Liberal and Tea Party groups are denying claims by Senate Republican Leader Mitch McConnell's campaign that they are working together to defeat the GOP leader in 2014.In a campaign fundraising e-mail Monday, McConnell campaign manager Jesse Benton told supporters that liberal organizers were "attempting to infiltrate conservative" groups across the state.A previous message accused MoveOn.org of backing a "phony Tea Party" in an attempt to hurt McConnell in a primary race.But MoveOn spokesman Nick Berning says they are not working with any Tea Party groups in Kentucky, and that they will seek to defeat McConnell in a general election."It's understandable that Mitch McConnell is frightened to face voters in 2014, and his focus on MoveOn members' electoral might is well founded, but his fantasy that we have teamed up with the Tea Party to elect someone even more out of touch than him is ridiculous," he says. "MoveOn's nearly 70,000 members in Kentucky are tired of McConnell carrying water for Wall Street and leading the 'Party of No' at the expense of poor and middle class families, and he should expect we will hold him accountable for it—in the general election."In a January 28 piece in Politico, Kentucky MoveOn field organizer Keith Rouda is quoted as saying: "We are doing a lot of reaching out to some of the tea party folks." Rouda has been a spokesman for MoveOn in past efforts, but also volunteers for the Super PAC Progress Kentucky, which admits to actively courting Tea Party organizations to challenge McConnell.  Asked what organization he was speaking for in the Politico story, Rouda initially said neither. "I've had discussions with (MoveOn) about the degree to which they stand behind this.

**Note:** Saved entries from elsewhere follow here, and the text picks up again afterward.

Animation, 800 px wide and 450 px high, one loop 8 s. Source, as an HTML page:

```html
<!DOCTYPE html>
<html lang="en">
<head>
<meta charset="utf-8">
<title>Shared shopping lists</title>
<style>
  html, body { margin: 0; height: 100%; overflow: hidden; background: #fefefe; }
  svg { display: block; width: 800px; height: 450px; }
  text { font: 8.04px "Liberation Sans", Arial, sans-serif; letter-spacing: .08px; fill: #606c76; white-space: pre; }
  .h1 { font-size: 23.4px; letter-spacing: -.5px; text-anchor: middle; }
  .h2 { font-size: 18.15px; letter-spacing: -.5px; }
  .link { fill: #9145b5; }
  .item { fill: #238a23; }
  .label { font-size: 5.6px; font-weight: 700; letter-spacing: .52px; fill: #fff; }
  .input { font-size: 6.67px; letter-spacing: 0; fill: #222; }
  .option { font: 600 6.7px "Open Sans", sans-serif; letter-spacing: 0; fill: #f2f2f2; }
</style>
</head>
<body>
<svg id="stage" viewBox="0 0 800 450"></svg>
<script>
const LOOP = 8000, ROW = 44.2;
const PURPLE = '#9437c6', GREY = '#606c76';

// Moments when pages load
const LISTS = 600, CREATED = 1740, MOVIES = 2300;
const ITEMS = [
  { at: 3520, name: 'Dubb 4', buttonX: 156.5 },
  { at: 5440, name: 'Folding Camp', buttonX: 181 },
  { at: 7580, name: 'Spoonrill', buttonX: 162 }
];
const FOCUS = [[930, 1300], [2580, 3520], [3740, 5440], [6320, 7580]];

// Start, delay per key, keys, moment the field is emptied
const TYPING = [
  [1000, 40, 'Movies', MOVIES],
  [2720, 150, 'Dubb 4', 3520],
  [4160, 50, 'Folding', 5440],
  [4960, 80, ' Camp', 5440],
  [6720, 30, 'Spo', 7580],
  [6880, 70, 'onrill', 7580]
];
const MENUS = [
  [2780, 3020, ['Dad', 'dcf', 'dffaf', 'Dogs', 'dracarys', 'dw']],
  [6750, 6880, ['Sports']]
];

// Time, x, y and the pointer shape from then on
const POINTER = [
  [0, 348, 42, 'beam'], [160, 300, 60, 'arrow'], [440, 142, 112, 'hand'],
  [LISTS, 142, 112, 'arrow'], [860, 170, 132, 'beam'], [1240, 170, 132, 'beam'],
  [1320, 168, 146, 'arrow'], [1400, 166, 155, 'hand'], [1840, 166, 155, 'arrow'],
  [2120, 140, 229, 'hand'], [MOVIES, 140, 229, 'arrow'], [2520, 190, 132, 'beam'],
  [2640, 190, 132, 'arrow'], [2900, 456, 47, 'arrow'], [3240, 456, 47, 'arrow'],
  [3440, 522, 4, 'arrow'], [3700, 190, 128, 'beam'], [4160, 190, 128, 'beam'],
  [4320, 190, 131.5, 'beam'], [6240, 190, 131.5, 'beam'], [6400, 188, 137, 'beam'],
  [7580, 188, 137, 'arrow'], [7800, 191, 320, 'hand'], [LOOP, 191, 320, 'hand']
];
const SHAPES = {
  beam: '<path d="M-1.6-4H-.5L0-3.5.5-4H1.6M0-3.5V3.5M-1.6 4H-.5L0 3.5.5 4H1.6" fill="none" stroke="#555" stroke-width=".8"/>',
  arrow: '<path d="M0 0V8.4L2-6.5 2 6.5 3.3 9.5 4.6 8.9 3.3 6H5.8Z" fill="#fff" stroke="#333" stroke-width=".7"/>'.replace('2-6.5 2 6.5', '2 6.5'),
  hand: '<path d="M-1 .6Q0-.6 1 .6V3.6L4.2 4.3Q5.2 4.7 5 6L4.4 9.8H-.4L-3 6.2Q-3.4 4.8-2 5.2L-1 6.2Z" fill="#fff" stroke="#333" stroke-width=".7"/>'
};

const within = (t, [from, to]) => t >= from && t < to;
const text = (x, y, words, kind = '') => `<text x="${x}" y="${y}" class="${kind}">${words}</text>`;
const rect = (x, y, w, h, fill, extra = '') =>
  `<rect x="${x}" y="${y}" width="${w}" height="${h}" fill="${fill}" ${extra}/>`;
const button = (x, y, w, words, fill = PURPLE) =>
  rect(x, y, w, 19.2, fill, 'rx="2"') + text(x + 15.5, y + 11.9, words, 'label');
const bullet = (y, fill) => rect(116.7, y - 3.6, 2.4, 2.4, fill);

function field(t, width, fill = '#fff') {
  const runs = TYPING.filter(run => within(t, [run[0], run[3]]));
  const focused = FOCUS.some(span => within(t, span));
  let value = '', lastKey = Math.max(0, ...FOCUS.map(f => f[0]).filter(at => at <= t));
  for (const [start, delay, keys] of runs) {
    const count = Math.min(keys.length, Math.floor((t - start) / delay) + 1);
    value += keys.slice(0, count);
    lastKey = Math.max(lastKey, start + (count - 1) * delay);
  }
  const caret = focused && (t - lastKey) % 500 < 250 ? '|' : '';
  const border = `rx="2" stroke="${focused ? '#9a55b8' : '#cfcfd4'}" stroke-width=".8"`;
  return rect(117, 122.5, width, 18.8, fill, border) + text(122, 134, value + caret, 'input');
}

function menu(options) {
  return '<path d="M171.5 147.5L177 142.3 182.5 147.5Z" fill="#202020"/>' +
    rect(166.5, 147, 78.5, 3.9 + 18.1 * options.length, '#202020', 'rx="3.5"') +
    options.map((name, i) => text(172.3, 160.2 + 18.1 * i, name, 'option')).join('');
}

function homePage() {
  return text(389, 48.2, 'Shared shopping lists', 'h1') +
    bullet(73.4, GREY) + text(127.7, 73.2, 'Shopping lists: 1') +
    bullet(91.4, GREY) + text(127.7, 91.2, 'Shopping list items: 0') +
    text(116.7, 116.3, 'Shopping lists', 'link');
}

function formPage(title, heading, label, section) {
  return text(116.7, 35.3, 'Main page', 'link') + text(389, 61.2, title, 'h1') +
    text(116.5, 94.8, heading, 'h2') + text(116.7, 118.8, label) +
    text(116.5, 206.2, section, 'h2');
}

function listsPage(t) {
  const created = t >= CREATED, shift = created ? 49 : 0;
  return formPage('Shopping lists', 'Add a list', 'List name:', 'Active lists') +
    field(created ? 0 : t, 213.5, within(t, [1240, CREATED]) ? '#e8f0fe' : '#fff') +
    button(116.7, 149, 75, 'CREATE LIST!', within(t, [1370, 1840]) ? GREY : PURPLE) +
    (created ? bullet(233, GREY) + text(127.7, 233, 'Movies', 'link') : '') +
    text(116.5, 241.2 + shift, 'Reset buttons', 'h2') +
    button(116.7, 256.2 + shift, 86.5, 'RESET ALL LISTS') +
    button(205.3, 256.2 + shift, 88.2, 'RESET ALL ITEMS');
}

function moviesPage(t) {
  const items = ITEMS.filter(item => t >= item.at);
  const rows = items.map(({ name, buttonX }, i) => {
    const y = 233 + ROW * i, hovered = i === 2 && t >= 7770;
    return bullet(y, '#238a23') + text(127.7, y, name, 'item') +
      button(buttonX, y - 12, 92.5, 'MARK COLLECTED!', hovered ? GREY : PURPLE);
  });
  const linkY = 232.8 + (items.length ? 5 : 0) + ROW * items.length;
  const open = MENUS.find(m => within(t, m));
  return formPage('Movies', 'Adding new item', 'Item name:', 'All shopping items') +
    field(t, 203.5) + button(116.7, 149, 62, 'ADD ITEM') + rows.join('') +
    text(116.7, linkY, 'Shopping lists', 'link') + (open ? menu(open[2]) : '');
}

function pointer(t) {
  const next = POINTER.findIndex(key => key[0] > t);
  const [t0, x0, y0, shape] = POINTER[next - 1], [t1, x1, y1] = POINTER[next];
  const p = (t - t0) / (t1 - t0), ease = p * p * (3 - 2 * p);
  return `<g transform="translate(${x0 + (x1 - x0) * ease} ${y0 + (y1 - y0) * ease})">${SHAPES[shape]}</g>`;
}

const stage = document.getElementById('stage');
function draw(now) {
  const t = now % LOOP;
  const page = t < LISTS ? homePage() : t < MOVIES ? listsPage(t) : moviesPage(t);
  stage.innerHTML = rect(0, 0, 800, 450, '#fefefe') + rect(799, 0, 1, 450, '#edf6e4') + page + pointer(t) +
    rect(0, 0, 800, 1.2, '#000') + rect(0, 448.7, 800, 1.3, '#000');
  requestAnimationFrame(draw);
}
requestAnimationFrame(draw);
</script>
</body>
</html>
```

My intention in that interview was not to pull the organization into the campaign," he says. But when WFPL asked Rouda if he was a Progress Kentucky spokesman when he was speaking to Politico he said: "I don't know the best way to answer that for you." A Progress Kentucky leader later confirmed that Rouda does work for the Super PAC as a spokesman. And national leaders with MoveOn told the radio station that Rouda was not speaking on their behalf in any capacity, but the McConnell campaign says the liberal group is trying to backpedal.

"MoveOn got caught with their hand in the cookie jar. Their cynical plans to try to exploit my friends in the TEA Party have been exposed, and now the are desperately trying to walk it back," says Benton. A recent Courier-Journal poll shows that only 17 percent of voters say they will vote for McConnell next year, and national reports have focused on how the GOP leader faces criticism his political left and right. No formal cooperation has been announced and neither a Democratic or Tea Party opponent has stepped forward to challenge McConnell. United Kentucky Tea Party spokesman John Kemper has also denied working with liberal groups to take McConnell down.

"Mitch could only dream that was true, conservative values of the Tea party are like a bright light to a cockroach," said in a news release. "Folks, we could not have scripted this folly unfolding before our eyes, even in our wildest imagination. Little did I know when Senator McConnell said while speaking at the Boone County GOP dinner in November, 'we will run a presidential level campaign' he meant a ‘middle school class presidential campaign’. Kentucky deserves better."


In an interview with the Lexington Herald-Leader on Tuesday, however, Kemper did admit that he has talked with Democratic donors in the state.